  • Patients with a diagnosis of diabetes insipidus or treated with vasopressin, since these patients are already treated for abnormal free water balance
  • Patients with congestive heart failure, since this is an approved use of the drug (these patients are typically not cared for in the Neuro-ICU)
  • Age<18 years (these patients are not cared for at NMH)
  • Inclusion declined by the attending physician or consulting study nephrologist
  Contacts and Locations
Information from the National Library of Medicine

To learn more about this study, you or your doctor may contact the study research staff using the contact information provided by the sponsor.

Please refer to this study by its ClinicalTrials.gov identifier (NCT number): NCT00727090


Sponsors and Collaborators
Northwestern University
Astellas Pharma US, Inc.
Investigators
Principal Investigator: Andrew M Naidech, MD, MSPH Northwestern University
  More Information

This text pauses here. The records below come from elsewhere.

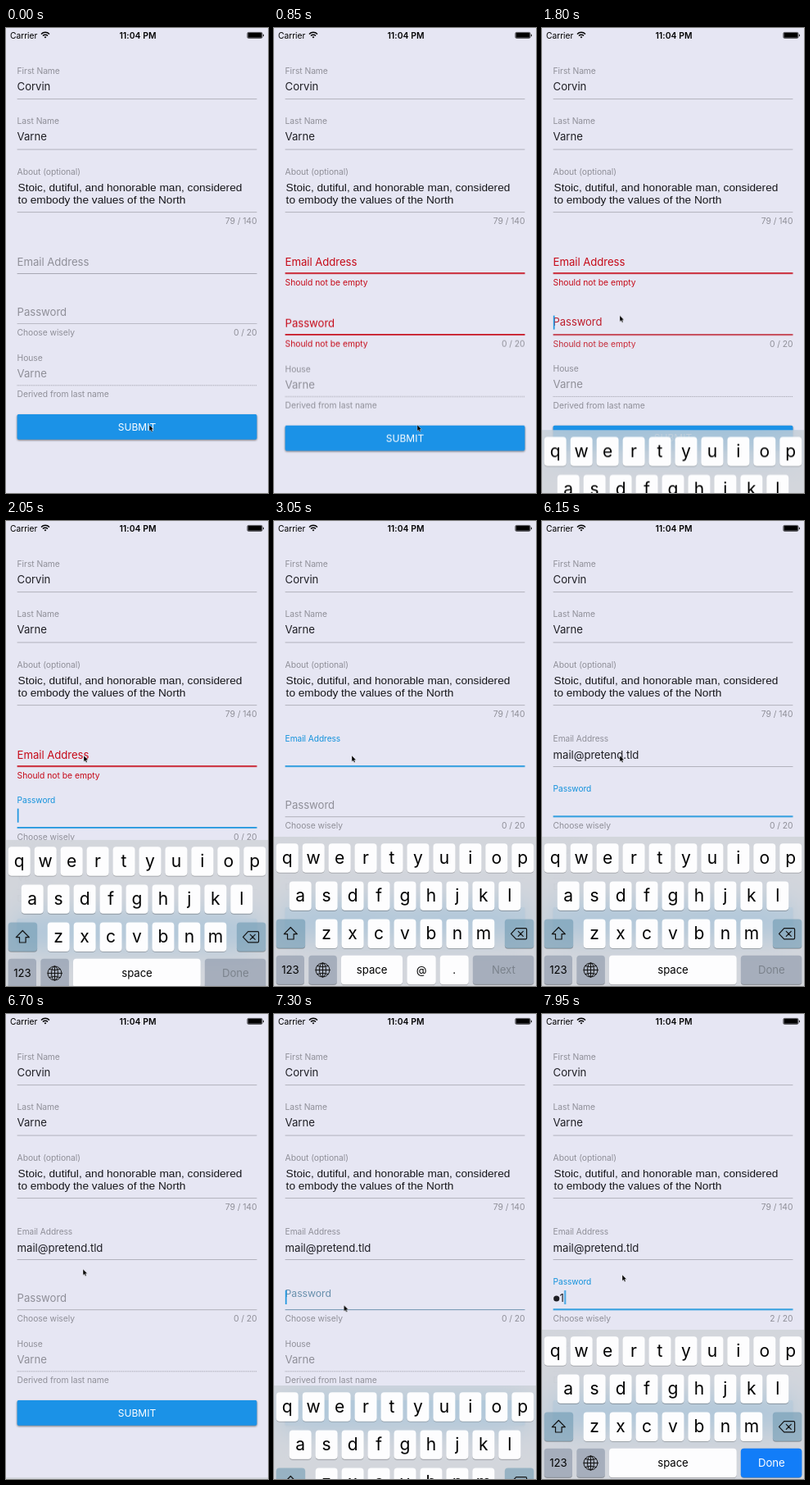
An HTML page that plays this animation: 320x567 px, repeating every 8000 ms.

```html
<!DOCTYPE html>
<html lang="en">
<head>
<meta charset="utf-8">
<title>Sign-up form</title>
<style>
  html, body { margin: 0; width: 100%; height: 100%; overflow: hidden; background: #e6e6f3; }
  svg { display: block; }
  .layer { position: absolute; left: 0; top: 0; }
  text { font: 13.2px Inter, Roboto, sans-serif; letter-spacing: -.005em; white-space: pre; }
  .value { fill: #1f1f25; }
  .small { font-size: 10.3px; }
  .base { fill: #8f8f98; }
  .error { fill: #c60a18; letter-spacing: 0; }
  .area { font: 13.65px "Liberation Sans", Arial, sans-serif; letter-spacing: 0; fill: #16161a; }
  .end { text-anchor: end; }
  .mid { text-anchor: middle; }
  .caret { fill: #1c95e0; }
  #submit { filter: drop-shadow(0 1px 1.2px rgba(0, 0, 0, .5)); }
  #keyboard {
    position: absolute; left: 0; top: 385px; width: 320px; height: 182px; overflow: hidden;
    background: rgba(205, 209, 213, .75);
    backdrop-filter: blur(19px);
  }
  .key { fill: #fdfdfe; }
  .dark { fill: #7d8a9e; fill-opacity: .52; }
  .tinted { fill: #6c98b2; fill-opacity: .58; }
  .shade { fill: #000; fill-opacity: .3; }
  .letter { font-size: 21px; letter-spacing: 0; }
  .icon { fill: none; stroke: #111; stroke-width: 1.2; stroke-linejoin: round; stroke-linecap: round; }
  .off { fill: #7b828c; }
</style>
</head>
<body>
<svg class="layer" width="320" height="567" viewBox="0 0 320 567">
  <text class="small" x="5" y="12.6">Carrier</text>
  <g fill="none" stroke="#000" stroke-width="1.5">
    <path d="M43 7.4a7 7 0 0 1 10 0M45 9.5a4.2 4.2 0 0 1 6 0"/>
    <path d="M46.6 10.9L48 12.4l1.4-1.5a2 2 0 0 0-2.8 0z" fill="#000" stroke="none"/>
  </g>
  <text class="small mid" x="161" y="12.6" style="font-weight:600;letter-spacing:.01em">11:04 PM</text>
  <rect x="294.9" y="5.4" width="18" height="7" rx="1.3" fill="none" stroke="#000" stroke-width=".7"/>
  <rect x="295.5" y="6" width="16.8" height="5.8" rx=".6"/>
  <path d="M313.9 7.4a1.6 1.6 0 0 1 0 3z"/>

  <g id="fixed">
    <text class="small base" x="13.6" y="56">First Name</text>
    <text class="value" x="13.6" y="76">Corvin</text>
    <text class="small base" x="13.6" y="117.3">Last Name</text>
    <text class="value" x="13.6" y="137.4">Varne</text>
    <text class="small base" x="13.6" y="178.8">About (optional)</text>
    <text class="area" x="14.6" y="198.5">Stoic, dutiful, and honorable man, considered</text>
    <text class="area" x="14.6" y="214.3">to embody the values of the North</text>
    <text class="small base end" x="306.4" y="238.7">79 / 140</text>
    <path d="M13.6 86.6h292.8M13.6 148.1h292.8M13.6 224.6h292.8" stroke="#8f8f98" stroke-width=".6"/>
  </g>

  <g id="mail">
    <text class="label base">Email Address</text>
    <text class="value" id="address" x="13.6" y="289.5"></text>
    <rect class="caret" x="0" y="276" width="1.7" height="17"/>
    <rect class="line base" x="0" y="-1" width="292.8" height="1"/>
    <text class="small error" x="13.6" y="313.7">Should not be empty</text>
  </g>

  <g id="shift">
    <g id="pass">
      <text class="label base">Password</text>
      <text class="value" id="first" x="13.6" y="351">1</text>
      <g id="second" class="value">
        <circle cx="17.7" cy="347" r="3.6"/>
        <text x="21.6" y="351">1</text>
      </g>
      <rect class="caret" x="13.8" y="337" width="1.7" height="17"/>
      <rect class="line base" x="0" y="-1" width="292.8" height="1"/>
      <text class="small error" x="13.6" y="375">Should not be empty</text>
      <text class="small base helper" x="13.6" y="375">Choose wisely</text>
      <text class="small base end" id="count0" x="306.4" y="375">0 / 20</text>
      <text class="small base end" id="count1" x="306.4" y="375">1 / 20</text>
      <text class="small base end" id="count2" x="306.4" y="375">2 / 20</text>
    </g>
    <text class="small base" x="13.6" y="405.7">House</text>
    <text class="base" x="13.6" y="425.7">Varne</text>
    <path d="M13.6 435.8h292.8" stroke="#8f8f98" stroke-width=".8" stroke-dasharray=".9 .9"/>
    <text class="small base" x="13.6" y="450">Derived from last name</text>
    <g id="submit">
      <rect x="13.6" y="471" width="292.8" height="30.7" rx="1.8" fill="#1b92e7"/>
    </g>
    <text class="mid" x="160" y="490.6" fill="#fff" style="font-size:12px;letter-spacing:0">SUBMIT</text>
  </g>
</svg>

<div id="keyboard">
  <svg width="320" height="182" viewBox="0 385 320 182">
    <g id="keys"></g>
    <path class="icon" d="M20.3 495.5l8 8.2h-4.2v6.3h-7.6v-6.3h-4.2z"/>
    <path class="icon" d="M289.5 503.3l6.2-6.6h11.6q1.3 0 1.3 1.3v10.6q0 1.3-1.3 1.3h-11.6zM298.3 500.3l6 6m0-6l-6 6"/>
    <g class="icon" style="stroke-width:1">
      <circle cx="59.5" cy="547.5" r="8.5"/>
      <ellipse cx="59.5" cy="547.5" rx="4" ry="8.5"/>
      <path d="M59.5 539v17M51 547.5h17M52.8 542.5q6.7 2.6 13.4 0M52.8 552.5q6.7-2.6 13.4 0"/>
    </g>
    <text class="mid" x="20" y="552.2">123</text>
    <g id="plainRow"></g>
    <g id="mailRow"></g>
  </svg>
</div>

<svg class="layer" width="320" height="567" viewBox="0 0 320 567">
  <path id="pointer" d="M0 0V7.4L1.7 5.9 2.9 8.6 4.2 8 3 5.4H5.3Z" fill="#000" stroke="#fff" stroke-opacity=".7" stroke-width=".5"/>
</svg>

<script>
const LOOP = 8000, FADE = 225;
const $ = s => typeof s === 'string' ? document.querySelector(s) : s;
const sheet = document.head.appendChild(document.createElement('style'));
let tracks = 0;

// frames: [time, value, easing]
function track(target, prop, frames) {
  const name = 'k' + tracks++;
  const all = [...frames, [LOOP, frames[frames.length - 1][1]]];
  const body = all.map(([t, v, ease = 'linear']) =>
    `${t / LOOP * 100}%{${prop}:${v};animation-timing-function:${ease}}`).join('');
  sheet.append(`@keyframes ${name}{${body}}\n`);
  const style = $(target).style;
  style.animation = [style.animation, `${name} ${LOOP}ms linear infinite`].filter(Boolean).join(', ');
}

const step = (target, prop, list) => track(target, prop, list.map(([t, v]) => [t, v, 'step-end']));

// Starts at the given opacity and flips at each time
const flip = (target, start, ...times) =>
  step(target, 'opacity', [0, ...times].map((t, i) => [t, (start + i) % 2]));

// States: -1 error, 0 idle, 1 focused
function states(target, prop, values, seq) {
  const frames = [[0, values[seq[0][1]]]];
  for (let i = 1; i < seq.length; i++) {
    const [t, now] = seq[i], was = seq[i - 1][1], across = was * now < 0;
    frames.push([t, values[was], across ? 'ease-in' : 'ease-in-out']);
    if (across) frames.push([t + FADE / 2, values[0], 'ease-out']);
    frames.push([t + FADE, values[now]]);
  }
  track(target, prop, frames);
}

const TAP = { submit: 200, pass: 1765, mail: 2150, next: 5230, away: 6400, again: 7215 };
const mailSeq = [[0, 0], [TAP.submit, -1], [TAP.mail, 1], [TAP.next, 0]];
const passTail = [[TAP.pass, 1], [TAP.mail, 0], [TAP.next, 1], [TAP.away, 0], [TAP.again, 1]];
const passSeq = [[0, 0], [TAP.submit, -1], ...passTail];
const tint = { '-1': '#c60a18', 0: '#8f8f98', 1: '#1392dc' };

function field(id, bottom, seq, labelSeq) {
  const label = up => `translate(13.6px,${bottom - (up ? 30.8 : 10.2)}px) scale(${up ? .77 : 1})`;
  const line = h => `translate(13.6px,${bottom}px) scaleY(${h})`;
  states(id + ' .label', 'fill', tint, seq);
  states(id + ' .label', 'transform', { 0: label(0), 1: label(1) }, labelSeq);
  states(id + ' .line', 'fill', tint, seq);
  states(id + ' .line', 'transform', { '-1': line(1.7), 0: line(.6), 1: line(1.7) }, seq);
  states(id + ' .error', 'opacity', { '-1': 1, 0: 0, 1: 0 }, seq);
}
field('#mail', 299.9, mailSeq, [[0, 0], [TAP.mail, 1]]);
field('#pass', 361.1, passSeq, [[0, 0], ...passTail]);
states('#pass .helper', 'opacity', { '-1': 0, 0: 1, 1: 1 }, passSeq);
states('#shift', 'transform',
  { '-1': 'translateY(13.65px)', 0: 'translateY(0px)', 1: 'translateY(0px)' }, mailSeq);

// Typing the address
const address = $('#address'), typeStart = 3400, typeStep = 112;
for (const ch of 'mail@pretend.tld') {
  const span = document.createElementNS('http://www.w3.org/2000/svg', 'tspan');
  span.textContent = ch;
  address.append(span);
}
const stops = [[0, 'translateX(13.8px)']];
[...address.children].forEach((span, i) => {
  const t = typeStart + i * typeStep;
  step(span, 'fill-opacity', [[0, 0], [t, 1]]);
  stops.push([t, `translateX(${address.getEndPositionOfChar(i).x + .3}px)`]);
});
step('#mail .caret', 'transform', stops);
flip('#mail .caret', 0, TAP.mail, 2700, 3150, TAP.next);

// Typing the password
const one = 7720, two = 7900;
flip('#first', 0, one, two);
flip('#second', 0, two);
flip('#count0', 1, one);
flip('#count1', 0, one, two);
flip('#count2', 0, two);
step('#pass .caret', 'transform',
  [[0, 'translateX(0px)'], [one, 'translateX(6px)'], [two, 'translateX(13.5px)']]);
flip('#pass .caret', 0, TAP.pass, TAP.mail, TAP.next, 5780, 6230, TAP.away, TAP.again);

// Keyboard
const cap = (x, y, w, kind = 'key', id = '') =>
  `<path class="shade" d="M${x} ${y + 31}v1.3q0 4 4 4h${w - 8}q4 0 4-4v-1.3q0 4-4 4h${8 - w}q-4 0-4-4z"/>
   <rect id="${id}" class="${kind}" x="${x}" y="${y}" width="${w}" height="35.4" rx="4"/>`;
const word = (s, x, kind = '', id = '') =>
  `<text id="${id}" class="mid ${kind}" x="${x}" y="552.2">${s}</text>`;

$('#keys').innerHTML = ['qwertyuiop', 'asdfghjkl', 'zxcvbnm'].map((row, r) =>
  [...row].map((ch, i) => {
    const x = 160 + (i - (row.length - 1) / 2) * 31.95, y = 393.3 + r * 46.1;
    return cap(x - 13.4, y, 26.8) +
      `<text class="letter mid" x="${x}" y="${y + 24.2}">${ch}</text>`;
  }).join('')).join('') +
  cap(2.6, 485.5, 35.6, 'tinted') + cap(281.8, 485.5, 35.6, 'tinted') +
  cap(2.6, 529.8, 34.4, 'dark') + cap(42.3, 529.8, 34.6, 'dark');

$('#plainRow').innerHTML = cap(82, 529.8, 155.6) + word('space', 160) +
  cap(242.8, 529.8, 74.6, 'dark') +
  `<rect id="ready" x="242.8" y="529.8" width="74.6" height="35.4" rx="4" fill="#127df8"/>` +
  word('Done', 280.3, 'off', 'done');

$('#mailRow').innerHTML = cap(82, 529.8, 75) + word('space', 119.6) +
  cap(162.6, 529.8, 35) + word('@', 180.2) + cap(202.8, 529.8, 34.8) + word('.', 220.2) +
  cap(242.8, 529.8, 74.6, 'dark') + word('Next', 280.3, '', 'next');

flip('#mailRow', 0, TAP.mail + 20, TAP.next);
flip('#plainRow', 1, TAP.mail + 20, TAP.next);
step('#next', 'fill', [[0, '#7b828c'], [typeStart, '#111']]);
step('#done', 'fill', [[0, '#7b828c'], [one, '#fff']]);
flip('#ready', 0, one);

const spring = 'cubic-bezier(.17,.6,.2,1)', rise = 420;
const up = 'translateY(0px)', down = 'translateY(184px)';
track('#keyboard', 'transform', [
  [0, down], [1750, down, spring], [1750 + rise, up],
  [TAP.away, up, spring], [TAP.away + rise, down],
  [TAP.again, down, spring], [TAP.again + rise, up]
]);

// Pointer
track('#pointer', 'transform', [
  [0, 175, 484], [1100, 175, 484], [1620, 95, 352], [1780, 95, 352], [1980, 95, 286],
  [6180, 95, 286], [6340, 95, 306], [6600, 95, 306], [7050, 85.4, 355], [7320, 85.4, 355], [7620, 98, 318]
].map(([t, x, y]) => [t, `translate(${x}px,${y}px)`, 'ease-in-out']));
</script>
</body>
</html>
```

Publications automatically indexed to this study by ClinicalTrials.gov Identifier (NCT Number):
Responsible Party: Andrew Naidech, Associate Professor, Northwestern University
ClinicalTrials.gov Identifier: NCT00727090     History of Changes
Other Study ID Numbers: 1507-10
First Submitted: July 30, 2008
First Posted: August 1, 2008
Results First Submitted: July 21, 2010
Results First Posted: September 27, 2010
Last Update Posted: May 6, 2013
Last Verified: April 2013

Additional relevant MeSH terms:
Hyponatremia
Water-Electrolyte Imbalance
Metabolic Diseases
Conivaptan
Antidiuretic Hormone Receptor Antagonists
Molecular Mechanisms of Pharmacological Action
Natriuretic Agents
Physiological Effects of Drugs